■ **Problem to solve**: For the data below, say how many lines contain "cyan". Only the number should be given.

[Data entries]
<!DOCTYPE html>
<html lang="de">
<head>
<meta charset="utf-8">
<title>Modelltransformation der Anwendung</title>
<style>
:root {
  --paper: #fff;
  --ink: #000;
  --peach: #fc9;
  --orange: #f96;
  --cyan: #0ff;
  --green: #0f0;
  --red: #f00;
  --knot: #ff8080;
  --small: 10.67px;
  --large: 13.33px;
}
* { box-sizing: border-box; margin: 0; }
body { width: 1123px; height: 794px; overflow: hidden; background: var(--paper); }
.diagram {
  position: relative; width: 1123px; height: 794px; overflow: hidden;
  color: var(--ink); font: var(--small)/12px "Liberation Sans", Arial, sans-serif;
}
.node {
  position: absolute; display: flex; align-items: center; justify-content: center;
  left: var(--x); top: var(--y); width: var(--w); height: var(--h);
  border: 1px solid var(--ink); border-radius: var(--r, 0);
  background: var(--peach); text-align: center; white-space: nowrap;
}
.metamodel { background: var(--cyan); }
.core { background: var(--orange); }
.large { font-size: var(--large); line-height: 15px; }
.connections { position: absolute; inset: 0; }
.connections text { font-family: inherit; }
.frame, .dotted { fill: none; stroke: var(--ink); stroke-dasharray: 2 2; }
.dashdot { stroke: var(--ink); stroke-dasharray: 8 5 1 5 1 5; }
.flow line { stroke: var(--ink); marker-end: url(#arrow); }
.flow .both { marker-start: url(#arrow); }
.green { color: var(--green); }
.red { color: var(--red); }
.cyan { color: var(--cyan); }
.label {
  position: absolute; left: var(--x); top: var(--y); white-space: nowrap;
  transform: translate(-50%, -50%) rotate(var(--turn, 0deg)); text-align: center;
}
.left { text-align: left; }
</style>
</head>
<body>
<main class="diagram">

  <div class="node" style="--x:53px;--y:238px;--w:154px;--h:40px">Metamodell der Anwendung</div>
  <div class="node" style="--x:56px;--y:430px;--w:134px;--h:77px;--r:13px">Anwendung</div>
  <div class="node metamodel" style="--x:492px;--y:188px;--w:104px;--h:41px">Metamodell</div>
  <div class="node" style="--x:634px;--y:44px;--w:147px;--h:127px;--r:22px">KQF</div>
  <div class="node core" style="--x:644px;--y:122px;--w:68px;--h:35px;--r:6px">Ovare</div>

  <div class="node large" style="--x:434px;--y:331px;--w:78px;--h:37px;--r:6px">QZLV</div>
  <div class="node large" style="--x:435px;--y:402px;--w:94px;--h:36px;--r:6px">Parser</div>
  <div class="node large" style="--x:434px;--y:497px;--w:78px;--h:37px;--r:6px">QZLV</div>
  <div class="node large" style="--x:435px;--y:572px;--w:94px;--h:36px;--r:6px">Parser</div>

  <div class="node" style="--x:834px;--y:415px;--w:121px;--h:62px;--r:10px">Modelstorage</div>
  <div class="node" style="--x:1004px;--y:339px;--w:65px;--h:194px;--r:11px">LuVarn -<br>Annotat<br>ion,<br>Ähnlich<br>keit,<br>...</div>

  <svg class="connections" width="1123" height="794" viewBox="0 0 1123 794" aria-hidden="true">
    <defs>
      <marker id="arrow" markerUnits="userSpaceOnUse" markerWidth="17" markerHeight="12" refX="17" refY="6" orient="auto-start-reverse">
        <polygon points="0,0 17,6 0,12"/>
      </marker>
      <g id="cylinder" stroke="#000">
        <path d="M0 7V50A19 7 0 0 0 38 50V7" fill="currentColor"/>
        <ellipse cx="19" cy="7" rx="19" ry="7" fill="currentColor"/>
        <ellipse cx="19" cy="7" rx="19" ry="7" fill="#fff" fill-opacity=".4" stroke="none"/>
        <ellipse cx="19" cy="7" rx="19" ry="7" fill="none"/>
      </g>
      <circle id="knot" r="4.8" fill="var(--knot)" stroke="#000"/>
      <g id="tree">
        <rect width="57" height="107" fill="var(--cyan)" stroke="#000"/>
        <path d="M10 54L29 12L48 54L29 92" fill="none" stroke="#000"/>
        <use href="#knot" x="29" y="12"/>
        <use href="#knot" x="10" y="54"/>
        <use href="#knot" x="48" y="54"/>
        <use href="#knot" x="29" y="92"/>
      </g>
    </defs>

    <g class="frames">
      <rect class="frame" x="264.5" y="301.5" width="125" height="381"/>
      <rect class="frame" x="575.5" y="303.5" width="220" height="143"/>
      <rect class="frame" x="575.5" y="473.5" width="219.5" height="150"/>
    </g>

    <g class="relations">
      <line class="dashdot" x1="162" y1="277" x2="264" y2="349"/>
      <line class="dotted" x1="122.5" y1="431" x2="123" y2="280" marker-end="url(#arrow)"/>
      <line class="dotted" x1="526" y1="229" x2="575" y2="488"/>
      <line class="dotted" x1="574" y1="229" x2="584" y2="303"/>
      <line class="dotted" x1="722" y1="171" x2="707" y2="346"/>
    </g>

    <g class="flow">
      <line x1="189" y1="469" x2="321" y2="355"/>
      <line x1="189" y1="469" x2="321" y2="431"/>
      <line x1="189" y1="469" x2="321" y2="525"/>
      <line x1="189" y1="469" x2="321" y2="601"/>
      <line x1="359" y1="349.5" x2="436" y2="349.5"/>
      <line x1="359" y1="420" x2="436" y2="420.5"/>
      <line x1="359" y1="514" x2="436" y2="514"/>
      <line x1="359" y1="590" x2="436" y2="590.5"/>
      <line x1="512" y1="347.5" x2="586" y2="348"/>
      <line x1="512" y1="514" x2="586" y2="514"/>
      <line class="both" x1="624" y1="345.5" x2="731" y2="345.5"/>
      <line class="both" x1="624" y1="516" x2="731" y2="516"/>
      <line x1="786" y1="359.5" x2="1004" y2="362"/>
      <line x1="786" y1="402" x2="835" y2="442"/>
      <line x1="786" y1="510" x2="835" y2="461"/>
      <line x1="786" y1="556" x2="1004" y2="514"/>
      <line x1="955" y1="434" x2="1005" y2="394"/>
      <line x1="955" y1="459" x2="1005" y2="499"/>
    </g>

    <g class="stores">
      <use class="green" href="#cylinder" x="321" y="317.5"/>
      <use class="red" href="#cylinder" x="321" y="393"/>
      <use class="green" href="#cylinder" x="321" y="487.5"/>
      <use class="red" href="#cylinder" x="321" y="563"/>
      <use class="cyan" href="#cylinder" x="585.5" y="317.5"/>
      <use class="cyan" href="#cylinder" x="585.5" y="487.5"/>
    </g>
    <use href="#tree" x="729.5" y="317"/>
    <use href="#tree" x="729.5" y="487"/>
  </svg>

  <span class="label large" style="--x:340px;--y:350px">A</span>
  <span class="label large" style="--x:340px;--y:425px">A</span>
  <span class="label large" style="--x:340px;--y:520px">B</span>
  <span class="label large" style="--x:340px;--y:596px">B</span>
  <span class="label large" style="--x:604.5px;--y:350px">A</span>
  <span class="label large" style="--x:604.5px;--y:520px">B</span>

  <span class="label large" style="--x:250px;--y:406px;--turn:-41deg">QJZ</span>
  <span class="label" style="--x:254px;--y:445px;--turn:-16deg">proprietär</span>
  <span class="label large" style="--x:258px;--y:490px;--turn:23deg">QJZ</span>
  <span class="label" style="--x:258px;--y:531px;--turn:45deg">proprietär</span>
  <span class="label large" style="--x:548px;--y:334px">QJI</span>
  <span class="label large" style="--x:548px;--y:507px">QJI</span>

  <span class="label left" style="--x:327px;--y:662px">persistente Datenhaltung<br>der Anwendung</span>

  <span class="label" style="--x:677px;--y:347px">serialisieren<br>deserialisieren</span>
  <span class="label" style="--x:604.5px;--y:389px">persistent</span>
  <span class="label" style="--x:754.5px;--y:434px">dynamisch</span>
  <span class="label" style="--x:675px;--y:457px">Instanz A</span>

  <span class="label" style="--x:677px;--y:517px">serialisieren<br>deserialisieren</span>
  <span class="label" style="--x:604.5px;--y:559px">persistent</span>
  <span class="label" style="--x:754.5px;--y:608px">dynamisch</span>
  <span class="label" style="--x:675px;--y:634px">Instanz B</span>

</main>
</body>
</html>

■ **Exercise answer**: 6